Samsung First to Design Commercial Semiconductor with AI

Samsung is using Synopsys’ DSO.ai tool to design some of its next-gen Exynos mobile processors for 5G and AI, which will be used in smartphones including its own and other devices. Synopsys chair and co-chief executive Aart de Geus said this is the first example of a “real commercial processor design with AI.” Google, IBM and Nvidia are among the other companies that have discussed designing chips with AI. Synopsys, which works with dozens of companies, also has years of expertise in creating advanced designs to train an AI algorithm.

Wired reports that, “across the industry, AI appears to be changing the way chips are made,” pointing to a Google research paper published in June that “described using AI to arrange the components on the Tensor chips that it uses to train and run AI programs in its data centers.” It adds that Google’s Pixel 6 “will feature a custom chip manufactured by Samsung.”

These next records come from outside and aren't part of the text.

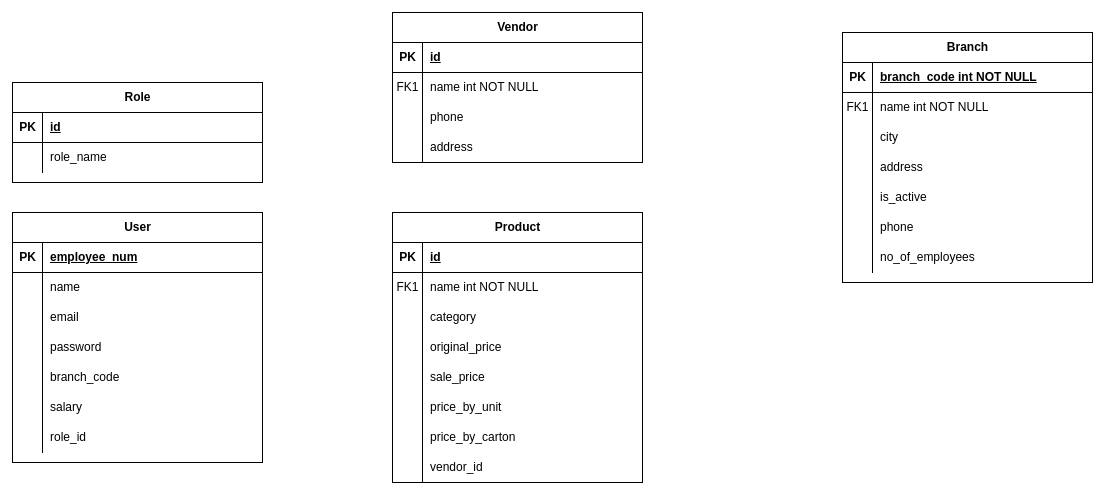
<!DOCTYPE html>
<html lang="en">
<head>
<meta charset="utf-8">
<title>Entity tables</title>
<style>
:root { --ink: #000; --paper: #fff; --row: 30px; }
* { box-sizing: border-box; margin: 0; padding: 0; }
body { width: 1105px; height: 495px; overflow: hidden; background: var(--paper); }
.diagram { position: relative; width: 1105px; height: 495px; overflow: hidden; color: var(--ink); font: 12px/29px "Liberation Sans", Arial, sans-serif; }
.entity { position: absolute; width: 251px; border: 1px solid var(--ink); }
.entity h2 { height: var(--row); border-bottom: 1px solid var(--ink); font-size: 12px; font-weight: 700; text-align: center; }
.field { display: grid; grid-template-columns: 30px 1fr; height: var(--row); list-style: none; white-space: nowrap; }
.key { border-right: 1px solid var(--ink); text-align: center; }
.column { padding-left: 7px; }
.primary { border-bottom: 1px solid var(--ink); font-weight: 700; }
.primary .column { text-decoration: underline; }
.role { left: 12px; top: 82px; height: 101px; }
.user { left: 12px; top: 212px; height: 251px; }
.vendor { left: 392px; top: 12px; height: 151px; }
.product { left: 392px; top: 212px; height: 271px; }
.branch { left: 842px; top: 32px; height: 251px; }
</style>
</head>
<body>
<main class="diagram">
  <section class="entity role">
    <h2>Role</h2>
    <ul>
      <li class="field primary"><span class="key">PK</span><span class="column">id</span></li>
      <li class="field"><span class="key"></span><span class="column">role_name</span></li>
    </ul>
  </section>

  <section class="entity user">
    <h2>User</h2>
    <ul>
      <li class="field primary"><span class="key">PK</span><span class="column">employee_num</span></li>
      <li class="field"><span class="key"></span><span class="column">name</span></li>
      <li class="field"><span class="key"></span><span class="column">email</span></li>
      <li class="field"><span class="key"></span><span class="column">password</span></li>
      <li class="field"><span class="key"></span><span class="column">branch_code</span></li>
      <li class="field"><span class="key"></span><span class="column">salary</span></li>
      <li class="field"><span class="key"></span><span class="column">role_id</span></li>
    </ul>
  </section>

  <section class="entity vendor">
    <h2>Vendor</h2>
    <ul>
      <li class="field primary"><span class="key">PK</span><span class="column">id</span></li>
      <li class="field"><span class="key">FK1</span><span class="column">name int NOT NULL</span></li>
      <li class="field"><span class="key"></span><span class="column">phone</span></li>
      <li class="field"><span class="key"></span><span class="column">address</span></li>
    </ul>
  </section>

  <section class="entity product">
    <h2>Product</h2>
    <ul>
      <li class="field primary"><span class="key">PK</span><span class="column">id</span></li>
      <li class="field"><span class="key">FK1</span><span class="column">name int NOT NULL</span></li>
      <li class="field"><span class="key"></span><span class="column">category</span></li>
      <li class="field"><span class="key"></span><span class="column">original_price</span></li>
      <li class="field"><span class="key"></span><span class="column">sale_price</span></li>
      <li class="field"><span class="key"></span><span class="column">price_by_unit</span></li>
      <li class="field"><span class="key"></span><span class="column">price_by_carton</span></li>
      <li class="field"><span class="key"></span><span class="column">vendor_id</span></li>
    </ul>
  </section>

  <section class="entity branch">
    <h2>Branch</h2>
    <ul>
      <li class="field primary"><span class="key">PK</span><span class="column">branch_code int NOT NULL</span></li>
      <li class="field"><span class="key">FK1</span><span class="column">name int NOT NULL</span></li>
      <li class="field"><span class="key"></span><span class="column">city</span></li>
      <li class="field"><span class="key"></span><span class="column">address</span></li>
      <li class="field"><span class="key"></span><span class="column">is_active</span></li>
      <li class="field"><span class="key"></span><span class="column">phone</span></li>
      <li class="field"><span class="key"></span><span class="column">no_of_employees</span></li>
    </ul>
  </section>
</main>
</body>
</html>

IBM and Nvidia are “also dabbling in AI-driven chip design.” Synopsys rival Cadence and other chip design software companies are also “developing AI tools to aid with mapping out the blueprints for a new chip.”

At the Linley Group, senior analyst Mike Demler said that AI “is well suited to arranging billions of transistors across a chip,” adding that such tools “will just become a standard part of the computational tool kit.” Currently, AI is expensive because it requires cloud computing but “he expects it to become more accessible as the cost of computing drops and models become more efficient.”

He added that “many tasks involved in chip design cannot be automated, so expert designers are still needed.” Synopsys senior director of AI solutions Stelios Diamantidis revealed that, “DSO.ai software can be configured to prioritize different goals, such as performance or energy efficiency.”

Wired reports that, “the AI approach used by Synopsys, as well as by Google, Nvidia, and IBM, uses a machine-learning technique called reinforcement learning … [which] involves training an algorithm to perform a task through reward or punishment, and it has proven an effective way of capturing subtle and hard-to-codify human judgment.”

This can speed up the design process; Google’s DeepMind used this to develop its AlphaGo program in 2016.

According to de Geus, his company realized about a year and a half ago that they could “get the same results as a team of experts would get in multiple months in just a few weeks” using this technique. He will present his company’s findings during semiconductor conference Hot Chips on August 23.